Corfe Castle is one of the bucket-list locations for landscape photographers visiting Dorset’s Jurassic Coast, a UNESCO World Heritage site. Strictly speaking, it isn’t on the Jurassic Coast, nor indeed close to a beach.Instead it’s a few miles inland on the Isle of Purbeck, which isn’t actually an island. Confused? Never mind. It is, nevertheless, a beautiful ruin nestling in a pass through a ridge of hills. It was built in the era after the Norman Conquest in 1066, and reduced to a romantic ruin in 1645, during the English Civil War. It is now owned and managed by the National Trust.
1. Choose the right time of year
While Corfe Castle looks imposing in any season, the best one has to be autumn. The castle is surrounded by rolling hills, fields and woods, so you’ll benefit from golden colours on your shot. It’s also a little less crowded than summertime, when cars throng the only main road to the nearby seaside town of Swanage, which passes through Corfe village.
2. Choose the right time of day
For me, the best time to visit Corfe Castle with a camera – and tripod – has to be dawn. The sun rises over the Solent to the east and turns the stonework of the castle a beautiful golden hue. By visiting on a still morning in the autumn – the season of mists and mellow fruitfulness, as the old saying has it – you stand a good chance of capturing the castle floating above a sea of fog, as above. A further advantage to photographing it the castle in October is that the sun rises a lot later than in the height of summer, sparing you a crazily early start. I left home in Romsey at about 6 am to get to Corfe for sunrise just over an hour later. To get there for sunrise in early July, I would have been staggering out of bed at about 3.30 am!
3. Choose the right location
Bearing in mind where the sun rises, the best location from which to shoot the castle is Challow Hill, to the east.
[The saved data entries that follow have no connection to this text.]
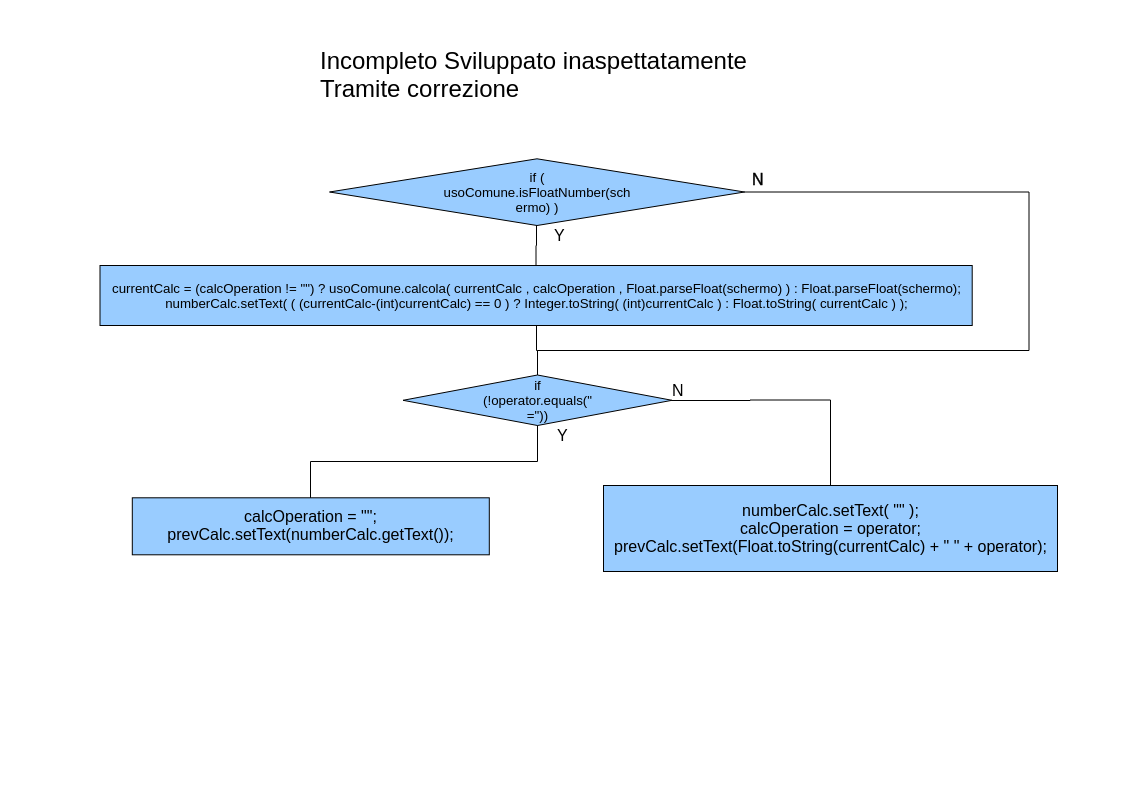
<!DOCTYPE html>
<html lang="it">
<head>
<meta charset="utf-8">
<title>Incompleto Sviluppato inaspettatamente</title>
<style>
:root {
  --paper: #fff;
  --ink: #000;
  --node: #9cf;
}
* { box-sizing: border-box; margin: 0; padding: 0; }
body { background: var(--paper); overflow: hidden; }
.flowchart {
  position: relative;
  width: 1123px;
  height: 794px;
  overflow: hidden;
  background: var(--paper);
  color: var(--ink);
  font: 16px/18px "Liberation Sans", Arial, sans-serif;
}
h1 {
  position: absolute;
  left: 320px;
  top: 47px;
  font-size: 24px;
  line-height: 28px;
  font-weight: 400;
  white-space: nowrap;
}
.shapes { position: absolute; inset: 0; }
.connector { fill: none; stroke: var(--ink); }
.shape { fill: var(--node); stroke: var(--ink); }
.node {
  position: absolute;
  display: flex;
  align-items: center;
  justify-content: center;
  text-align: center;
  white-space: nowrap;
}
.small { font-size: 13.3px; line-height: 15px; }
.is-float { left: 329px; top: 159px; width: 416px; height: 66px; }
.compute { left: 100px; top: 265px; width: 873px; height: 61px; }
.is-equals { left: 403px; top: 375px; width: 269px; height: 50px; }
.show-result { left: 132px; top: 497px; width: 357px; height: 57px; }
.store-operator { left: 603px; top: 485px; width: 455px; height: 87px; }
.branch { position: absolute; }
.float-no { left: 752px; top: 171px; -webkit-text-stroke: 0.4px var(--ink); }
.float-yes { left: 554px; top: 227px; }
.equals-no { left: 672px; top: 382px; }
.equals-yes { left: 557px; top: 427px; }
</style>
</head>
<body>
<main class="flowchart">
  <h1>Incompleto Sviluppato inaspettatamente<br>Tramite correzione</h1>

  <svg class="shapes" width="1123" height="794" viewBox="0 0 1123 794" aria-hidden="true">
    <g class="connector">
      <polyline points="536.5,225 536.5,245.5 536,245.5 536,265"/>
      <polyline points="744,192 1029,192 1029,350.5 537.5,350.5 537.5,375"/>
      <polyline points="536.5,325 536.5,350.5 537.5,350.5 537.5,375"/>
      <polyline points="537.5,425 537.5,461.5 310.5,461.5 310.5,498"/>
      <polyline points="672,400.5 750,400.5 750,400 830.5,400 830.5,486"/>
    </g>
    <g class="shape">
      <polygon points="537,158.8 744.5,192 537,225.5 329.5,192"/>
      <rect x="100" y="265.5" width="872.2" height="60"/>
      <polygon points="537.5,375 672,400.3 537.5,425.5 403,400.3"/>
      <rect x="132.3" y="497.8" width="357" height="57"/>
      <rect x="603.5" y="485.5" width="454" height="86"/>
    </g>
  </svg>

  <p class="node small is-float">if (<br>usoComune.isFloatNumber(sch<br>ermo) )</p>
  <span class="branch float-no">N</span>
  <span class="branch float-yes">Y</span>

  <p class="node small compute">currentCalc = (calcOperation != "") ? usoComune.calcola( currentCalc , calcOperation , Float.parseFloat(schermo) ) : Float.parseFloat(schermo);<br>numberCalc.setText( ( (currentCalc-(int)currentCalc) == 0 ) ? Integer.toString( (int)currentCalc ) : Float.toString( currentCalc ) );</p>

  <p class="node small is-equals">if<br>(!operator.equals("<br>="))</p>
  <span class="branch equals-no">N</span>
  <span class="branch equals-yes">Y</span>

  <p class="node show-result">calcOperation = "";<br>prevCalc.setText(numberCalc.getText());</p>
  <p class="node store-operator">numberCalc.setText( "" );<br>calcOperation = operator;<br>prevCalc.setText(Float.toString(currentCalc) + " " + operator);</p>
</main>
</body>
</html>
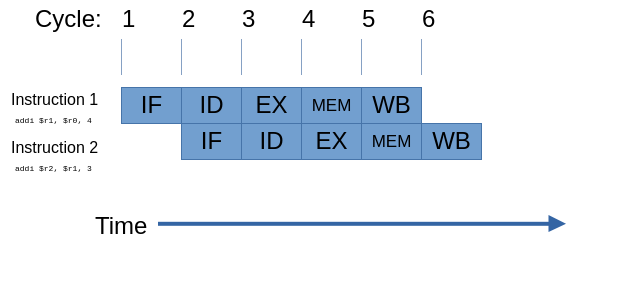
<!DOCTYPE html>
<html lang="en">
<head>
<meta charset="utf-8">
<title>Instruction pipeline</title>
<style>
:root {
  --paper: #fff;
  --ink: #000;
  --stage: #729fcf;
  --stage-line: #4674a9;
  --tick: #86a1c4;
  --arrow: #3465a4;
  --step: 60px;
}
* { box-sizing: border-box; margin: 0; padding: 0; }
body { width: 624px; height: 288px; overflow: hidden; background: var(--paper); }
.diagram {
  position: relative;
  width: 624px;
  height: 288px;
  overflow: hidden;
  color: var(--ink);
  font: 24px/28px "Liberation Sans", Arial, sans-serif;
  white-space: nowrap;
}
.cycles { position: absolute; left: 35px; top: 5px; display: grid; grid-template-columns: 87px repeat(6, var(--step)); }
.ticks { position: absolute; left: 121px; top: 39px; display: grid; grid-template-columns: repeat(6, var(--step)); }
.ticks i { height: 36px; border-left: 1.3px solid var(--tick); }
.instructions { position: absolute; left: 11px; top: 91px; width: 100px; display: grid; grid-template-rows: 48px 48px; }
.instructions h2 { font-size: 16px; line-height: 18px; font-weight: 400; }
.instructions code { display: block; padding: 7px 0 0 4px; font: 8px/10px "Liberation Mono", monospace; }
.pipeline { position: absolute; left: 121px; top: 87px; list-style: none; }
.stages { display: grid; grid-template-columns: repeat(5, var(--step)); height: 36px; }
.stages.delayed { margin-left: var(--step); }
.stages span {
  display: flex;
  align-items: center;
  justify-content: center;
  width: 61px;
  height: 37px;
  padding-bottom: 1px;
  background: var(--stage);
  border: 1px solid var(--stage-line);
}
.stages .memory { font-size: 17px; padding-top: 1px; }
.time { position: absolute; left: 95px; top: 212px; }
.time-arrow { position: absolute; left: 158px; top: 214px; fill: var(--arrow); }
</style>
</head>
<body>
<main class="diagram">
  <div class="cycles"><span>Cycle:</span><span>1</span><span>2</span><span>3</span><span>4</span><span>5</span><span>6</span></div>
  <div class="ticks" aria-hidden="true"><i></i><i></i><i></i><i></i><i></i><i></i></div>

  <div class="instructions">
    <section><h2>Instruction 1</h2><code>addi $r1, $r0, 4</code></section>
    <section><h2>Instruction 2</h2><code>addi $r2, $r1, 3</code></section>
  </div>

  <ul class="pipeline">
    <li class="stages"><span>IF</span><span>ID</span><span>EX</span><span class="memory">MEM</span><span>WB</span></li>
    <li class="stages delayed"><span>IF</span><span>ID</span><span>EX</span><span class="memory">MEM</span><span>WB</span></li>
  </ul>

  <p class="time">Time</p>
  <svg class="time-arrow" width="408" height="20" viewBox="0 0 408 20" aria-hidden="true">
    <rect y="7.8" width="392" height="4"/>
    <polygon points="390.5,1 408,9.8 390.5,18"/>
  </svg>
</main>
</body>
</html>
There’s a steep footpath with steps (but no handrail) that lets you climb up to an embankment that runs around the hill half-way up. But for the purposes of photography, this is high enough. It’s about level with the top of the castle, so the perspective works well. You can of course climb to the top of the hill for a truly aerial view, if you prefer.
If you visit at sunset, there’s an alternative view that works well. Take the road that heads south off the main road at the foot of the castle – it’s signposted for Church Knowle – and stop after about half a mile. There’s a footpath eastwards across the fields towards the village that gives you a good view looking north-east towards the castle.
4. What to shoot and how
As well as the classic view of the castle above, the village is also picture-postcard pretty. Include it in your panoramas and zoom in on details, such as the church and heritage railway station. Over to your right, on a non-foggy day, you will also enjoy sweeping views over woodland and Wytch Farm, a working oilfield, towards Poole Harbour.
5. How to get there and where to park
Corfe Castle is about 2 ½ hours from London via the M3, M27 and A31. Once in Dorset, follow signs for Wareham and then take the A352 towards Corfe Castle. Once you get there, just before the village, turn left up Sandy Hill Lane. About a quarter of a mile up the hill, you’ll find a small, free car park. Walk back down towards the village for about 200 yards to find the path up the hill on the right, just before the railway bridge.
Bonus: What else to shoot in the area
You’re really spoilt for choice! I thought about continuing on to Kimmeridge Bay, just a few miles away. Since a visit mid-morning would yield the best photographic results, I decided against it. Had time permitted, I was tempted to pay a visit to Milton Abbas, another beautiful village nestling in the hills near Blandford Forum. Instead, since I needed to get home, I settled on a detour to Badbury Rings. The road past it between Wimborne Minster and Blandford undulates over a series of humps making for interesting photos, if slightly hazardous driving!